Winter was long and dark.
I grieved my mom's placement in memory care. (It all seemed to happen so fast at the time. Now, looking back, I realize that she was heading into a decline for many months prior to the placement. It can be difficult to see the trajectory when you are living it every day.) (And in January, after 5 months in memory care, she "graduated" into assisted living. She loves having her own apartment. No stinky cranky roommates. A door she can lock. Her own refrigerator. A sign-out/sign-in book that lets her leave and walk a mile or more.) For months I walked a tightrope of guilt that I could no longer keep her safe in my home, and relief that I no longer had to be her caregiver. I felt judged by a few people, but mostly by myself.
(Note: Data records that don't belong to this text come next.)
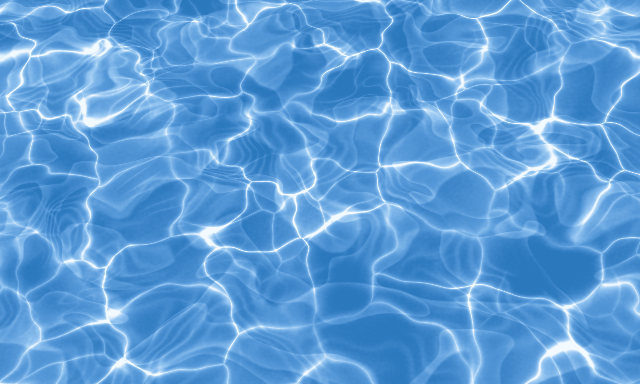
Give the GLSL for this texture, as a Shadertoy shader.

```glsl
// Sunlit pool water: a net of curved caustic lines over a blue floor.
// Warped cell borders make the net, one-sided noise ramps make folded light
// sheets, noise contours make silky rings, and stretched noise makes ripples.

vec2 hash2(vec2 p) {
    vec3 h = fract(p.xyx * vec3(0.1031, 0.1030, 0.0973));
    h += dot(h, h.yzx + 33.33);
    return fract((h.xx + h.yz) * h.zy);
}

float corner(vec2 cell, vec2 offset) {
    float angle = 6.2832 * hash2(cell).x;
    return dot(vec2(cos(angle), sin(angle)), offset);
}

// Gradient noise, roughly -0.7 to 0.7
float noise(vec2 p) {
    vec2 i = floor(p), f = fract(p);
    vec2 u = f * f * f * (f * (f * 6.0 - 15.0) + 10.0);
    vec2 e = vec2(1.0, 0.0);
    return mix(mix(corner(i, f), corner(i + e, f - e), u.x),
               mix(corner(i + e.yx, f - e.yx), corner(i + 1.0, f - 1.0), u.x), u.y);
}

vec2 noise2(vec2 p) {
    return vec2(noise(p + 17.3), noise(p * 1.07 + 71.9));
}

vec2 rotate(vec2 p, float a) {
    return vec2(cos(a) * p.x + sin(a) * p.y, cos(a) * p.y - sin(a) * p.x);
}

// Gap between the two nearest scattered points: zero on cell borders
float borderGap(vec2 p) {
    vec2 cell = floor(p);
    float near = 9.0, next = 9.0;
    for (int y = -1; y <= 1; y++)
    for (int x = -1; x <= 1; x++) {
        vec2 c = cell + vec2(x, y);
        float d = length(c + 0.1 + 0.8 * hash2(c + 40.0) - p);
        next = min(next, max(near, d));
        near = min(near, d);
    }
    return next - near;
}

// A sheet of light: crisp on one side, fading on the other
float fold(float n, float fade) {
    return smoothstep(-0.025, 0.03, n) * exp(-fade * max(n, 0.0));
}

vec3 waterColour(float tone) {
    vec3 c = mix(vec3(0.17, 0.47, 0.74), vec3(0.34, 0.60, 0.85), smoothstep(-0.05, 0.42, tone));
    c = mix(c, vec3(0.56, 0.76, 0.94), clamp((tone - 0.38) / 0.34, 0.0, 1.0));
    return mix(c, vec3(0.95, 0.98, 1.0), smoothstep(0.68, 1.2, tone));
}

void mainImage(out vec4 fragColor, in vec2 fragCoord) {
    vec2 p = fragCoord / iResolution.y;
    float chop = smoothstep(0.25, 1.2, 0.75 * p.y + 0.55 * (1.0 - p.x / 1.66));

    // Surface ripples shake the view, mostly at the upper left
    vec2 slanted = rotate(p, 0.3);
    vec2 view = p + (0.004 + 0.035 * chop) * noise2(slanted * vec2(7.0, 19.0));

    // Perspective: cells shrink towards the top
    vec2 q = vec2(view.x - 0.83, view.y * 1.12) * (4.0 + 1.5 * view.y);
    vec2 bend = noise2(q * 0.8);
    vec2 net = q + 0.5 * bend + 0.16 * noise2(q * 2.3);

    // Broad light and shade on the floor
    float tone = 0.05 + 0.38 * noise(q * 0.55 + 5.0) + 0.18 * noise(net * 1.3 + 31.0);

    // Main net with uneven width and strength
    float gap = borderGap(net);
    float swell = smoothstep(-0.1, 0.5, noise(q * 0.9 + 12.0));
    float strength = smoothstep(-0.45, 0.3, noise(q * 0.7 + 50.0));
    tone += (0.25 + 0.5 * strength) * exp(-gap / (0.035 + 0.07 * swell));
    tone += 0.26 * exp(-gap * 4.5);

    // Fainter, finer net drifting across the first
    float fineGap = borderGap(rotate(q, 0.6) * 1.35 + 0.8 * bend + 0.2 * noise2(q * 1.9 + 8.0) + 23.0);
    float fineMask = smoothstep(-0.15, 0.4, noise(q * 0.6 + 90.0));
    tone += 0.5 * fineMask * exp(-fineGap / 0.05);

    // Folded sheets of light
    vec2 sheet = q + 0.9 * bend.yx;
    tone += 0.34 * fold(noise(sheet * 0.85 + 63.0), 7.0);
    tone += 0.28 * fold(noise(rotate(sheet, 1.1) * vec2(1.9, 1.1) + 37.0), 9.0);

    // Silky rings along contours of a warped field
    float field = noise(sheet * 0.75 + 9.0) + 0.3 * noise(net * 1.6 + 3.0);
    float silk = 0.5 + 0.5 * sin(44.0 * field + 3.0 * noise(q * 1.5));
    float silkMask = smoothstep(-0.3, 0.35, noise(q * 0.8 + 77.0));
    tone += 0.17 * silk * silk * silkMask;

    // Short glints on the choppy surface
    float ridge = 1.0 - abs(noise(slanted * vec2(8.0, 26.0) + 2.5 * bend));
    float glintMask = smoothstep(0.0, 0.4, noise(p * vec2(4.0, 6.0) + 14.0));
    tone += 0.4 * chop * glintMask * pow(ridge, 14.0);

    // Fine grain of the floor
    tone += 0.05 * noise(p * vec2(95.0, 120.0));

    fragColor = vec4(waterColour(tone), 1.0);
}
```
I grieved--am still grieving--the estrangement of one of my daughters. It caught be off guard. Should have seen it coming, I suppose. It reminds me of the day Joe and I moved to Oregon, moving away from his parents in southern California. His mother, Eva June, stood in the driveway as we waved goodbye. I can hear her voice wailing, "They've changed the rules! They've changed the rules…" Meaning that in her world, adult children were supposed to live close to their aging parents and care for them, as she had cared so carefully for her parents. We were moving over 1,000 miles away. Escaping. Anyway, that's how I feel about this change in mother-daughter relationship. I want to hold Eva June's hand and wail with her, "They've changed the rules!" I had not known, previously, that such a thing was possible. (Not that I expect my adult children to live near me. But at least stay in touch. I had not known it was possible to walk out of a parent's life.)
Grief silenced me for months.
Sometimes silence is the only way through.
Yesterday, something seemed to turn within me. Mark and I had promised ourselves a day of yard work, but we were true Oregon slugs and didn't get outside until 3:00 pm. Among other chores--it feels so good to work hard!--I pruned the Japanese maple. It had grown into a shapeless bush, a large red leafy mound in the middle of the lawn. I probably cut away 1/3 of the growth. (I want to think of something creative to do with all those weirdly-twisted branches. They are so cool.)
Now the tree has light within. Instead of a lump, it is a lovely tree with shape and sweet interplay of light and shadow.
Mark and I dragged the plastic off the garden bed. We've created our little garden in the front lawn eight years ago, and only one other time have we planted this late, a fact of timing that triggers shame and guilt. For what? Who cares what week the garden gets planted? Just me heaping blame on my own head. So silly.
Woke up this morning planning to water the garden and found that God had already done that chore for me. Robins are cheerio-ing each other.
I feel, finally, the rising juices of spring within me.